Amid increasing pressure to drive the organization forward, centralized IT departments are struggling to keep up with the demands placed upon them.
Alongside the constant challenge of day-to-day maintenance, IT teams are expected to innovate quickly to support the organization’s digital ambitions by developing new apps and capabilities in response to market demands.
Yet, they often find it difficult to juggle both priorities, and innovation often loses out. While the amount of projects IT teams are being asked to deliver has increased by 40% over the past year, many are unable to keep up, with 59% of IT teams reporting that they were unable to deliver on all their projects last year.
There’s an API for that
A well-considered API strategy can go some way towards reducing this strain. When implemented effectively, reusable APIs can take much of the burden of transformation away from the IT department.
APIs can unlock data and digital capabilities to enable a more composable enterprise, empowering line-of-business users to become ‘citizen integrators’ capable of creating their own digital solutions.
This enables the organization as a whole to become more agile: globally, 46% of organizations that implemented an API strategy reported increased IT agility as a result. In addition, over half (53%) of organizations with some form of API strategy in place say that IT has generated the most business value by building reusable integration assets that save time and money on future projects.
Despite this, there’s still much work to do.
Less than half (48%) of organizations worldwide currently use APIs to increase the efficiency of development processes, and most say they don’t have an effective way to share APIs.

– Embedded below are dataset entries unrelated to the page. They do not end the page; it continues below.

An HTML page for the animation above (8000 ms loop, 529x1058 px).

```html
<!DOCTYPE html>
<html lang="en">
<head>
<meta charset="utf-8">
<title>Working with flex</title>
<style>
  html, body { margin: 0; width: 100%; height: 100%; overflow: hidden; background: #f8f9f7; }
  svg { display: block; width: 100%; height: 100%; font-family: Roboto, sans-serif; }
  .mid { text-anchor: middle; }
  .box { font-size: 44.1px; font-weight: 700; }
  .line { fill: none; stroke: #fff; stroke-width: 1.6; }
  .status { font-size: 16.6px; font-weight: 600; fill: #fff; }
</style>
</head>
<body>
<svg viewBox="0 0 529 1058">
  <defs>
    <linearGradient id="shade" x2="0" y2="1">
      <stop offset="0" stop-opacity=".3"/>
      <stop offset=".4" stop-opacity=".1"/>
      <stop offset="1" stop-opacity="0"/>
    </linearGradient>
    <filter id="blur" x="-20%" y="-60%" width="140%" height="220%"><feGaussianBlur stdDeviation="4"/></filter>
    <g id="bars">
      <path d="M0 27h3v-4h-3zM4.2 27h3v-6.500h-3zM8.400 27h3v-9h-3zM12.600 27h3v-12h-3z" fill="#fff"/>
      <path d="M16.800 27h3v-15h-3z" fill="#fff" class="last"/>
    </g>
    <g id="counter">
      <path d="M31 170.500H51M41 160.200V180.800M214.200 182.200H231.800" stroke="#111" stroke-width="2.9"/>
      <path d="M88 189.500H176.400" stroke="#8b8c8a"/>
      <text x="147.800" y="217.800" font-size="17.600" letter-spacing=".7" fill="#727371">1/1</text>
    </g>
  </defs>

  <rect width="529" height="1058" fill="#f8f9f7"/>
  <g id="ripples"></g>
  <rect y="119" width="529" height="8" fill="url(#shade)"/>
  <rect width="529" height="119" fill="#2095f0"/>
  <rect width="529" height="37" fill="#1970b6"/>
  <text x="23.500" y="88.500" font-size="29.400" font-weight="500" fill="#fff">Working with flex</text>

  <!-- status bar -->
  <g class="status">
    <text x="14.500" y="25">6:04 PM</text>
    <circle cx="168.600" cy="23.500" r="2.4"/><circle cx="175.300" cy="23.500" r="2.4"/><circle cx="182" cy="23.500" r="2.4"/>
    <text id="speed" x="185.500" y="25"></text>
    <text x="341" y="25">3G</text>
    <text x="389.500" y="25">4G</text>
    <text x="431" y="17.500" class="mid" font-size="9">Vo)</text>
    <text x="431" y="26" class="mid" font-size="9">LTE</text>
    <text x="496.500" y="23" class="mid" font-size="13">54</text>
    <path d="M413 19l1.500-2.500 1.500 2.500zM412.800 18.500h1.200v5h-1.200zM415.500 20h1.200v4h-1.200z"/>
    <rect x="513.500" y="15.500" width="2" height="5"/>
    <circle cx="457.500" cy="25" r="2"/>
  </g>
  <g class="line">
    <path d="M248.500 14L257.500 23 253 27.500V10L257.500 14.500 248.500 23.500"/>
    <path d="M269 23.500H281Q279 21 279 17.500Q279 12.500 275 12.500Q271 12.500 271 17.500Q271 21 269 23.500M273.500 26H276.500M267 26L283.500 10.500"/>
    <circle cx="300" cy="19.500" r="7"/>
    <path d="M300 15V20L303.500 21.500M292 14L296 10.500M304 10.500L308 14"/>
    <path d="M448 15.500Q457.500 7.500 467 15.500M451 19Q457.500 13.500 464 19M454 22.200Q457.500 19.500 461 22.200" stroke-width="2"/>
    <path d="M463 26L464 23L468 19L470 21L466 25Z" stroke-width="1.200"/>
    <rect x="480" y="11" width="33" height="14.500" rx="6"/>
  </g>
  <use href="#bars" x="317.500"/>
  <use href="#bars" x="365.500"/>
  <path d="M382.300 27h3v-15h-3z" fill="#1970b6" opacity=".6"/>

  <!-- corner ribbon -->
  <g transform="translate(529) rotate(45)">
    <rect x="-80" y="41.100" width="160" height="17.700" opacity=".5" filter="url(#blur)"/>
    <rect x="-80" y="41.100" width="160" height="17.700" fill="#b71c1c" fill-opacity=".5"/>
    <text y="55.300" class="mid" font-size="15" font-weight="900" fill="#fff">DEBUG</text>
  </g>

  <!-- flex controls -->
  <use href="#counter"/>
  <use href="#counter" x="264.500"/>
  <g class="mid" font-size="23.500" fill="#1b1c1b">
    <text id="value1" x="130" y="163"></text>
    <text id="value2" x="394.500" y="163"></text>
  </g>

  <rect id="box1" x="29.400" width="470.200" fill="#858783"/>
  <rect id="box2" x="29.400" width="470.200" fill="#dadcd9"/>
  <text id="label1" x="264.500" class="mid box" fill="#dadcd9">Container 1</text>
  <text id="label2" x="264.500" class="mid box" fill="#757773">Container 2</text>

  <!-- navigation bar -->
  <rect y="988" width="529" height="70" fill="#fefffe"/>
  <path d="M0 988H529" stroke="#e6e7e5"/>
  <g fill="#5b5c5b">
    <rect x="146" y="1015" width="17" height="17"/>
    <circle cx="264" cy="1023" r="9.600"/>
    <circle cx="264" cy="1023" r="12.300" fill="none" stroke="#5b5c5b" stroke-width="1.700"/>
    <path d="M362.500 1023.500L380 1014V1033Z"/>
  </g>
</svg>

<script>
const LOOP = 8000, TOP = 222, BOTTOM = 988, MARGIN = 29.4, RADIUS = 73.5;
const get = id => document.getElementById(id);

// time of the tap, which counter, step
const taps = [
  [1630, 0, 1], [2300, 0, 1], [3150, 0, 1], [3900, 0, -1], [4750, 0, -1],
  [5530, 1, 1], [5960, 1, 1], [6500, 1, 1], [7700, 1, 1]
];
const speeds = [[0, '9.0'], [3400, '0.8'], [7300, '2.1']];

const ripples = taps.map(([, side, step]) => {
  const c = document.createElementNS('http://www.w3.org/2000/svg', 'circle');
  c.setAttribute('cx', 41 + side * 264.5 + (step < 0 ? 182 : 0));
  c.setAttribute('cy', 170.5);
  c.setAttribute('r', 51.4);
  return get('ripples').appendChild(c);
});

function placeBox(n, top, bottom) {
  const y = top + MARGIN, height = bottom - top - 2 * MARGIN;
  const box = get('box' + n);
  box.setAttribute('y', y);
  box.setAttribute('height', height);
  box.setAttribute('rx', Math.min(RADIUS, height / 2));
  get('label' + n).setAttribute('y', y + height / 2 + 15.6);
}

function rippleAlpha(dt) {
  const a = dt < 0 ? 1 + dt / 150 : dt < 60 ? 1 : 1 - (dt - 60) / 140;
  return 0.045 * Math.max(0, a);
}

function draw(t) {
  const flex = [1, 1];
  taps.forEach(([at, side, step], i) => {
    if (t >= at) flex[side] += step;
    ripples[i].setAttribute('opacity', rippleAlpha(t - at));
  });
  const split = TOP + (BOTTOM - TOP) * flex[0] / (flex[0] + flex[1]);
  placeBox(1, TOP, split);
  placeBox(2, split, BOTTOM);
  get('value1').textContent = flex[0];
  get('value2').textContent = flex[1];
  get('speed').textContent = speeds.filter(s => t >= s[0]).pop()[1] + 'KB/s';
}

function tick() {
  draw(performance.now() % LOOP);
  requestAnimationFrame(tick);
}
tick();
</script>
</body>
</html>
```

Typically, this stems from a lack of an overarching API strategy. All too often, organizations struggle to make the most of API-led connectivity because they don’t have a dedicated team to oversee integration work. Non-IT staff are often left without crucial resources, and efforts, therefore, data remains piecemeal and siloed.
The solution is to design APIs for reuse from the very start and make them available to third-party partners and citizen developer ecosystems via an application network.

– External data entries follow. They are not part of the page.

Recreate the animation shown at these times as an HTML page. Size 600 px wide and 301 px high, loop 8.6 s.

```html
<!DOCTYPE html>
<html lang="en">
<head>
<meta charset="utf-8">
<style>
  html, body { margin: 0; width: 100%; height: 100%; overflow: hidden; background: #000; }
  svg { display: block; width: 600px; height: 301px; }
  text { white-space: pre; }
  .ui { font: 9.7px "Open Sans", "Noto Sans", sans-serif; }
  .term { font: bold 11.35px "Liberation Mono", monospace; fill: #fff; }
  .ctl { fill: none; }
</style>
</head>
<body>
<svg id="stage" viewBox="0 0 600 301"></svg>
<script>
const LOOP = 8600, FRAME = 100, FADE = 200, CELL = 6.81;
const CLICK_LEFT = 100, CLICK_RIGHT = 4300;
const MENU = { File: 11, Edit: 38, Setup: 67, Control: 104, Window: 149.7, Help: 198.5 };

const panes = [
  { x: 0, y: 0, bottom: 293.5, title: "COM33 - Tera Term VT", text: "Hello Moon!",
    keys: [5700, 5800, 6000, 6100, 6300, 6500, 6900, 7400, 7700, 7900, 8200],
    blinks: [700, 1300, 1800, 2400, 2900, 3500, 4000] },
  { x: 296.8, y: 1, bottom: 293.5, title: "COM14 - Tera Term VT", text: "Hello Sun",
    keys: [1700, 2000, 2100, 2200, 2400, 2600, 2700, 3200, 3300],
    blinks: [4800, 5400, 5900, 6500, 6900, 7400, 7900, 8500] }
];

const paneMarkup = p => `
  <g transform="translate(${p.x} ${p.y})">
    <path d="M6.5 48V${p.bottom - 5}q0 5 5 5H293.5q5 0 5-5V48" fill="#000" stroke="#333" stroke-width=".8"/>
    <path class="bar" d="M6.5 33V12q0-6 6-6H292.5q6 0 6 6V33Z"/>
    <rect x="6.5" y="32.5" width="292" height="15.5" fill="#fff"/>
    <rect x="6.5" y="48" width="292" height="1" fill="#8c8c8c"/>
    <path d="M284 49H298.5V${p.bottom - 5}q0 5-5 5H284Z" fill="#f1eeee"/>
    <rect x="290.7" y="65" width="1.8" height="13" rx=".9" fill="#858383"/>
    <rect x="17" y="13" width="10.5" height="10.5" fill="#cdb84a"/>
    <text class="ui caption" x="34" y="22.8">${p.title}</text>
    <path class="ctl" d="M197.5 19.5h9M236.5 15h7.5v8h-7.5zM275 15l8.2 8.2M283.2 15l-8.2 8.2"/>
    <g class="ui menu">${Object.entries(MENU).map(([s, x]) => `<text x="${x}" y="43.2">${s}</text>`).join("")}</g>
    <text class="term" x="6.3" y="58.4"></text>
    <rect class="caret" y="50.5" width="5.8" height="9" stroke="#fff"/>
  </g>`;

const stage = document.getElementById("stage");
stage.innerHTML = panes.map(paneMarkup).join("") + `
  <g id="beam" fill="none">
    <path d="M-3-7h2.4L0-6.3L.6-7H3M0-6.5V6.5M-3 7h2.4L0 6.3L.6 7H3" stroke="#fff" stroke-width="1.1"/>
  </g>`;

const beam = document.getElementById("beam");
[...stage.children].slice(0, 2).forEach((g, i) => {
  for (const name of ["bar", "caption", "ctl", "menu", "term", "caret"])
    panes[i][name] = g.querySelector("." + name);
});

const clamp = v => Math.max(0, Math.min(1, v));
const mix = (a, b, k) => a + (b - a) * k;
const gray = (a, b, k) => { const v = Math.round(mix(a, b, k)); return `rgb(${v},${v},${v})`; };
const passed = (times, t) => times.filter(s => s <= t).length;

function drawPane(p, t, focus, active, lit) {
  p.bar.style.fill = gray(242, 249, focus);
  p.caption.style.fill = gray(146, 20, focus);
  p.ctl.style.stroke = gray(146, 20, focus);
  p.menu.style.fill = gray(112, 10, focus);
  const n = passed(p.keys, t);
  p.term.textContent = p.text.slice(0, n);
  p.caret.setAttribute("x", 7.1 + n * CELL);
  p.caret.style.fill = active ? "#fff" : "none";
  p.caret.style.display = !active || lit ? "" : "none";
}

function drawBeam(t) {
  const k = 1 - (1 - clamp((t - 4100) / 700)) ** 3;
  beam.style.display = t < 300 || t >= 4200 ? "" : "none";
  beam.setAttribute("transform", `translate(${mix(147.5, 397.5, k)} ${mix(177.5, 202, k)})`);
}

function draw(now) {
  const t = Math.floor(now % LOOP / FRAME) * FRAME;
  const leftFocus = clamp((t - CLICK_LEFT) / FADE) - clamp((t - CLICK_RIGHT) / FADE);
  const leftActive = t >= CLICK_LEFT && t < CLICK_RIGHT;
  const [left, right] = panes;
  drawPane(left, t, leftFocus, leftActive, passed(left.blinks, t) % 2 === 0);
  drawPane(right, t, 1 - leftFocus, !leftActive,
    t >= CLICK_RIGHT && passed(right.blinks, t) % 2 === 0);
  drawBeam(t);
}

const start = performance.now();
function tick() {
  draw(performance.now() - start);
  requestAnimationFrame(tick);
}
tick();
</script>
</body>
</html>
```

Those that follow this approach can maximize business value not just from customer engagement and growth, but also from increased productivity and greater agility via self-serve IT.
Atom Bank, the UK’s first mobile-only bank, is one company doing great work in this area.
Previously, its approach to integration consisted of a network of tightly coupled point-to-point integrations to connect disparate systems, but this blocked innovation.
By instead pursuing a reuse strategy enabled by an application network, the digital-native bank reduced the number of APIs it needs by half, while cutting the development cycle from one month to just a day, enabling it to drive innovation at speed.
Elsewhere, global aerospace giant Airbus offers another real-life example. The manufacturer has prioritized faster, easier access to data across the organization, through API-enabled reuse.
Its projects range from integrating bots and social media feeds with its employee collaboration platform, exposing its legacy SAP apps to a mobile front end, and connecting SharePoint to artificial intelligence systems to improve end-user experience with its IT services.
Looking to the future
Judging by the results of the Connectivity Benchmark Report 2020, organizations worldwide are making good progress with their API strategies: four in five (80%) are now using APIs as part of their digital transformation programs.
However, change is the only constant in the world of enterprise IT, so there’s no time for organizations to rest on their laurels.
They must continue to evolve their API strategies and embrace a composable enterprise mindset. As the demands on IT continue to rise, this mindset will be crucial for driving faster innovation and sustainable growth in the long term.
For more insights, download the 2020 Connectivity benchmark report.